**Exercise goal**: Scan the entries that follow for the word "spiral", then report every line in which it appears.

[Collected data entries]
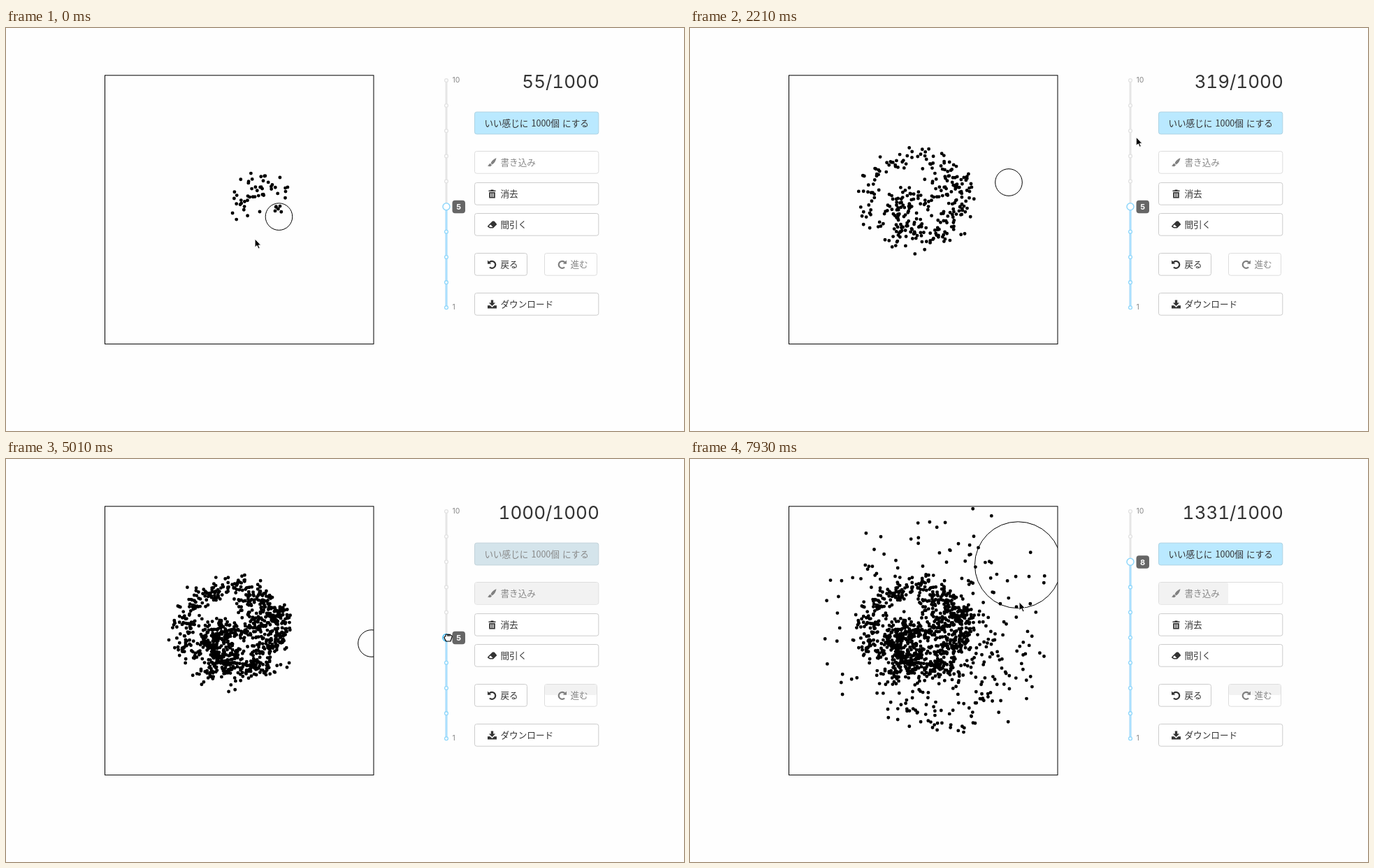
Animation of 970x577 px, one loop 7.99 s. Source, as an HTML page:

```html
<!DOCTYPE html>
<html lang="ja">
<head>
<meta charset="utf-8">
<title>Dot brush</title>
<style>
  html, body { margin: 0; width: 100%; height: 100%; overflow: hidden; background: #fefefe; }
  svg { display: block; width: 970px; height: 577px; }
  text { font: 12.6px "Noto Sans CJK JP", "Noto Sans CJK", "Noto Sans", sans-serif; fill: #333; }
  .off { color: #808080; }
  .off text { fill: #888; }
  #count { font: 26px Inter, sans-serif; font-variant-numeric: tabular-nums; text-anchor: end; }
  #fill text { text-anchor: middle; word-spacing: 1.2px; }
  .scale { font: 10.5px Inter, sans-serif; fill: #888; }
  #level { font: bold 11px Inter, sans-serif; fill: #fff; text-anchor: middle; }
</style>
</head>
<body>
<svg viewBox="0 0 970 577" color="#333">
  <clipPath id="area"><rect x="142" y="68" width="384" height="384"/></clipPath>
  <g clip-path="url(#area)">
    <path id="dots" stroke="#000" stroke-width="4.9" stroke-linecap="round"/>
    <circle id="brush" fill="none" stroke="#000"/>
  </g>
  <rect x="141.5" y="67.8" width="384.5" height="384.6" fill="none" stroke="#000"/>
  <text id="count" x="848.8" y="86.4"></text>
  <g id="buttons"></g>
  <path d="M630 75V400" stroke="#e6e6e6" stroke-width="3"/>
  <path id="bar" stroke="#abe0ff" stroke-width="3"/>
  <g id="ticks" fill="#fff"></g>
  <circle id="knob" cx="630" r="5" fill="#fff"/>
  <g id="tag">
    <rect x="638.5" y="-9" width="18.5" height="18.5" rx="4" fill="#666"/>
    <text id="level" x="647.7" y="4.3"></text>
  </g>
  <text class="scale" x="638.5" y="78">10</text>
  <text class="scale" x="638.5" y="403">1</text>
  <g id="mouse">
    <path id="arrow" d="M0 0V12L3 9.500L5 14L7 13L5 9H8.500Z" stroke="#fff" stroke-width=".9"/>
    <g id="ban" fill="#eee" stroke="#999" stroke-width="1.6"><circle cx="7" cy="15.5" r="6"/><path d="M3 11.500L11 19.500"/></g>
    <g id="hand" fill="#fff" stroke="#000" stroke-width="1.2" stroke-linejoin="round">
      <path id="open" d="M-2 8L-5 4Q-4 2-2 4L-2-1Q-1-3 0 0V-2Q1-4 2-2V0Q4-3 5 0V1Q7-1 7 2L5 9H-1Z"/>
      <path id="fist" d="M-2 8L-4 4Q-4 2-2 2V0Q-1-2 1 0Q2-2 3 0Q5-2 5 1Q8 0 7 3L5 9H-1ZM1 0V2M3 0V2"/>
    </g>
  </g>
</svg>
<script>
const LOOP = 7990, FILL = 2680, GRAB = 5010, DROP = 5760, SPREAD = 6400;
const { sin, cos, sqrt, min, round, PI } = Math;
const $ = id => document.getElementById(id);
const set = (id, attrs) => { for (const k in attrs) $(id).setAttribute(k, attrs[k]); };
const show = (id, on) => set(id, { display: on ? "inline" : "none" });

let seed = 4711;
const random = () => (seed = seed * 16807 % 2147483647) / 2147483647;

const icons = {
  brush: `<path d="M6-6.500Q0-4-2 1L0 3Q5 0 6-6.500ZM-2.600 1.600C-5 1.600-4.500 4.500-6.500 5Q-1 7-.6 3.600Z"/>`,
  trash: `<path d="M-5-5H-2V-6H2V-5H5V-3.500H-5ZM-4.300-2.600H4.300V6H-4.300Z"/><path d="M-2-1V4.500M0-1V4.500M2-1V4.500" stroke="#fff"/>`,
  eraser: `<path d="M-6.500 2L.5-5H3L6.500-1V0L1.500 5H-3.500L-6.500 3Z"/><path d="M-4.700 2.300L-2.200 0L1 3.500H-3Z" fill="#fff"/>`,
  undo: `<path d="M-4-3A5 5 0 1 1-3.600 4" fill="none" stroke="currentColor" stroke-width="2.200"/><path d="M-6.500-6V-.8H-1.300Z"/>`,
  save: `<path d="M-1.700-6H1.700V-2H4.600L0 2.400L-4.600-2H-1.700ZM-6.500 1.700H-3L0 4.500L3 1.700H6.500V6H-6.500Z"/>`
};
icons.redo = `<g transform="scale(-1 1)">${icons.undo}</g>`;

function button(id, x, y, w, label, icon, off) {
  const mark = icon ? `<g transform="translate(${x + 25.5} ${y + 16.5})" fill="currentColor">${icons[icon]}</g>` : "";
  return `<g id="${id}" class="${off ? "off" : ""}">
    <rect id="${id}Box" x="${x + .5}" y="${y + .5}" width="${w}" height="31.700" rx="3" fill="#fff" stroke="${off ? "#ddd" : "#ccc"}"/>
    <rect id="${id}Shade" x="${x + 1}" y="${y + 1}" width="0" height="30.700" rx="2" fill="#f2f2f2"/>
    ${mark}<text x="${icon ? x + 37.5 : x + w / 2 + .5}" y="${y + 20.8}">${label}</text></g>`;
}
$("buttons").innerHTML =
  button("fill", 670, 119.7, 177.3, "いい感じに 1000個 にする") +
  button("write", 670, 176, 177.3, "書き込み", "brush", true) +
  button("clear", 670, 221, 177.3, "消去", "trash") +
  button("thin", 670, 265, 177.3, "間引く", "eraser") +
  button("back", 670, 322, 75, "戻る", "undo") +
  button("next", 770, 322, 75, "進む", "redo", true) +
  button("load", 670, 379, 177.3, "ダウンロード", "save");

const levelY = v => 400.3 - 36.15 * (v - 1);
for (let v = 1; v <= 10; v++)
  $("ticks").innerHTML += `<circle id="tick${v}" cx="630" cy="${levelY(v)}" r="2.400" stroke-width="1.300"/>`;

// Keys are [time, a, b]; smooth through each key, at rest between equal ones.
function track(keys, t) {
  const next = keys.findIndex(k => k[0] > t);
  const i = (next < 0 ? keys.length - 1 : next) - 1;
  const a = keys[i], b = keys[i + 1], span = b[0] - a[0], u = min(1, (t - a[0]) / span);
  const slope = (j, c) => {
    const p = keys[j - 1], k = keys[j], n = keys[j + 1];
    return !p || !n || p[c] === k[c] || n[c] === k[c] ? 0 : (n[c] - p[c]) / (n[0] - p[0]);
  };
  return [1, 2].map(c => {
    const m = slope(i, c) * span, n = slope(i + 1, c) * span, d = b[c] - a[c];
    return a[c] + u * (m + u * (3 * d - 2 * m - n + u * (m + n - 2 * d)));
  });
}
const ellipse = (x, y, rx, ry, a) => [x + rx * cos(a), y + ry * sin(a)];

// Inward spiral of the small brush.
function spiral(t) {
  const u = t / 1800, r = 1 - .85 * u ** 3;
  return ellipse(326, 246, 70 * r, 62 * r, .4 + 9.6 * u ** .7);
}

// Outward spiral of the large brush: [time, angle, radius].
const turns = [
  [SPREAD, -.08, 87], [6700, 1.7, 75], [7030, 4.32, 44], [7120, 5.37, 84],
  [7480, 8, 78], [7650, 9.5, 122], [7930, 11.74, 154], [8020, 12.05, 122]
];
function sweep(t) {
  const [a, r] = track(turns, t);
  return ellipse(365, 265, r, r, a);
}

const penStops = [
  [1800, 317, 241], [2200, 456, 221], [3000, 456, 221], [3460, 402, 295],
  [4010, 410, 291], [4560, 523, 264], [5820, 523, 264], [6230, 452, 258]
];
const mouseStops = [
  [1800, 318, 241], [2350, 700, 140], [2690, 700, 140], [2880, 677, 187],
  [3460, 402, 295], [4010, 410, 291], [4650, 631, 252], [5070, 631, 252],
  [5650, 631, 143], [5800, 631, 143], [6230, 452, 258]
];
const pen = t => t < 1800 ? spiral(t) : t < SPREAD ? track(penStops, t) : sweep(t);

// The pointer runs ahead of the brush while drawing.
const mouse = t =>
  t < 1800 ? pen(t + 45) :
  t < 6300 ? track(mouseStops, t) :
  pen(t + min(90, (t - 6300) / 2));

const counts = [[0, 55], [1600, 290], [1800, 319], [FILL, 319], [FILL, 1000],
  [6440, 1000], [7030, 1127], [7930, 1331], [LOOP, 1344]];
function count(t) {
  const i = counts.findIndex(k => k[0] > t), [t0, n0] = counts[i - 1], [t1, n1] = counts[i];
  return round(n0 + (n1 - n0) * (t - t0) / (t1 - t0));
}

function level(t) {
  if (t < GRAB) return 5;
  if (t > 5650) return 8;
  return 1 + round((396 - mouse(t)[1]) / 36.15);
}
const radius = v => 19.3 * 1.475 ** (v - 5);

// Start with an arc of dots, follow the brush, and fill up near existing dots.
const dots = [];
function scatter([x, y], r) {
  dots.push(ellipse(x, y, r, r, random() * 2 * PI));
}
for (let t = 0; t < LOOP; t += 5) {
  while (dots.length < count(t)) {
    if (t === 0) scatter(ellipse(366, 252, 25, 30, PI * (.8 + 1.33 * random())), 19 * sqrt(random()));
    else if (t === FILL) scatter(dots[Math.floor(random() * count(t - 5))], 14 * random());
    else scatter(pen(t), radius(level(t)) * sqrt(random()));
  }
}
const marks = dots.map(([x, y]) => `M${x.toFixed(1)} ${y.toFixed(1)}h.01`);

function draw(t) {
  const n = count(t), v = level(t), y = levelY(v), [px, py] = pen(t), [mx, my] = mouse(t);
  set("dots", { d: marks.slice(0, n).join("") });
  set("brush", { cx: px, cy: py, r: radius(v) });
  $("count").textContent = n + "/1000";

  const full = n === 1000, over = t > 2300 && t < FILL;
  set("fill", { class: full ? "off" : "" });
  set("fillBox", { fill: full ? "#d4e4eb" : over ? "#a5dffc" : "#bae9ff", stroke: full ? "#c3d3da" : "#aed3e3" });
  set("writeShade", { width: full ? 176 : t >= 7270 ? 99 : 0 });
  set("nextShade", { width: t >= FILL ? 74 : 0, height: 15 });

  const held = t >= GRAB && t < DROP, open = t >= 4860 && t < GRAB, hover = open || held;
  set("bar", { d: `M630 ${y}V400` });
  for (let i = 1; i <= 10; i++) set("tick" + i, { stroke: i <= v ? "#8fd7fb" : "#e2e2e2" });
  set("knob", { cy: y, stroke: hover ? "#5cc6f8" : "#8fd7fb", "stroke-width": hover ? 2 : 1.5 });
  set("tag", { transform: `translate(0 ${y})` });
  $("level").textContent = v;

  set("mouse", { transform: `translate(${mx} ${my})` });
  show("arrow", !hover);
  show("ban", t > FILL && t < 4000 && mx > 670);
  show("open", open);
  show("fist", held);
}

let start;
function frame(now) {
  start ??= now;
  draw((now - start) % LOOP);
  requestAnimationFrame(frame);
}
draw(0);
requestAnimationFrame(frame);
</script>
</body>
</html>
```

**Exercise response**:
// Inward spiral of the small brush.
function spiral(t) {
// Outward spiral of the large brush: [time, angle, radius].
const pen = t => t < 1800 ? spiral(t) : t < SPREAD ? track(penStops, t) : sweep(t);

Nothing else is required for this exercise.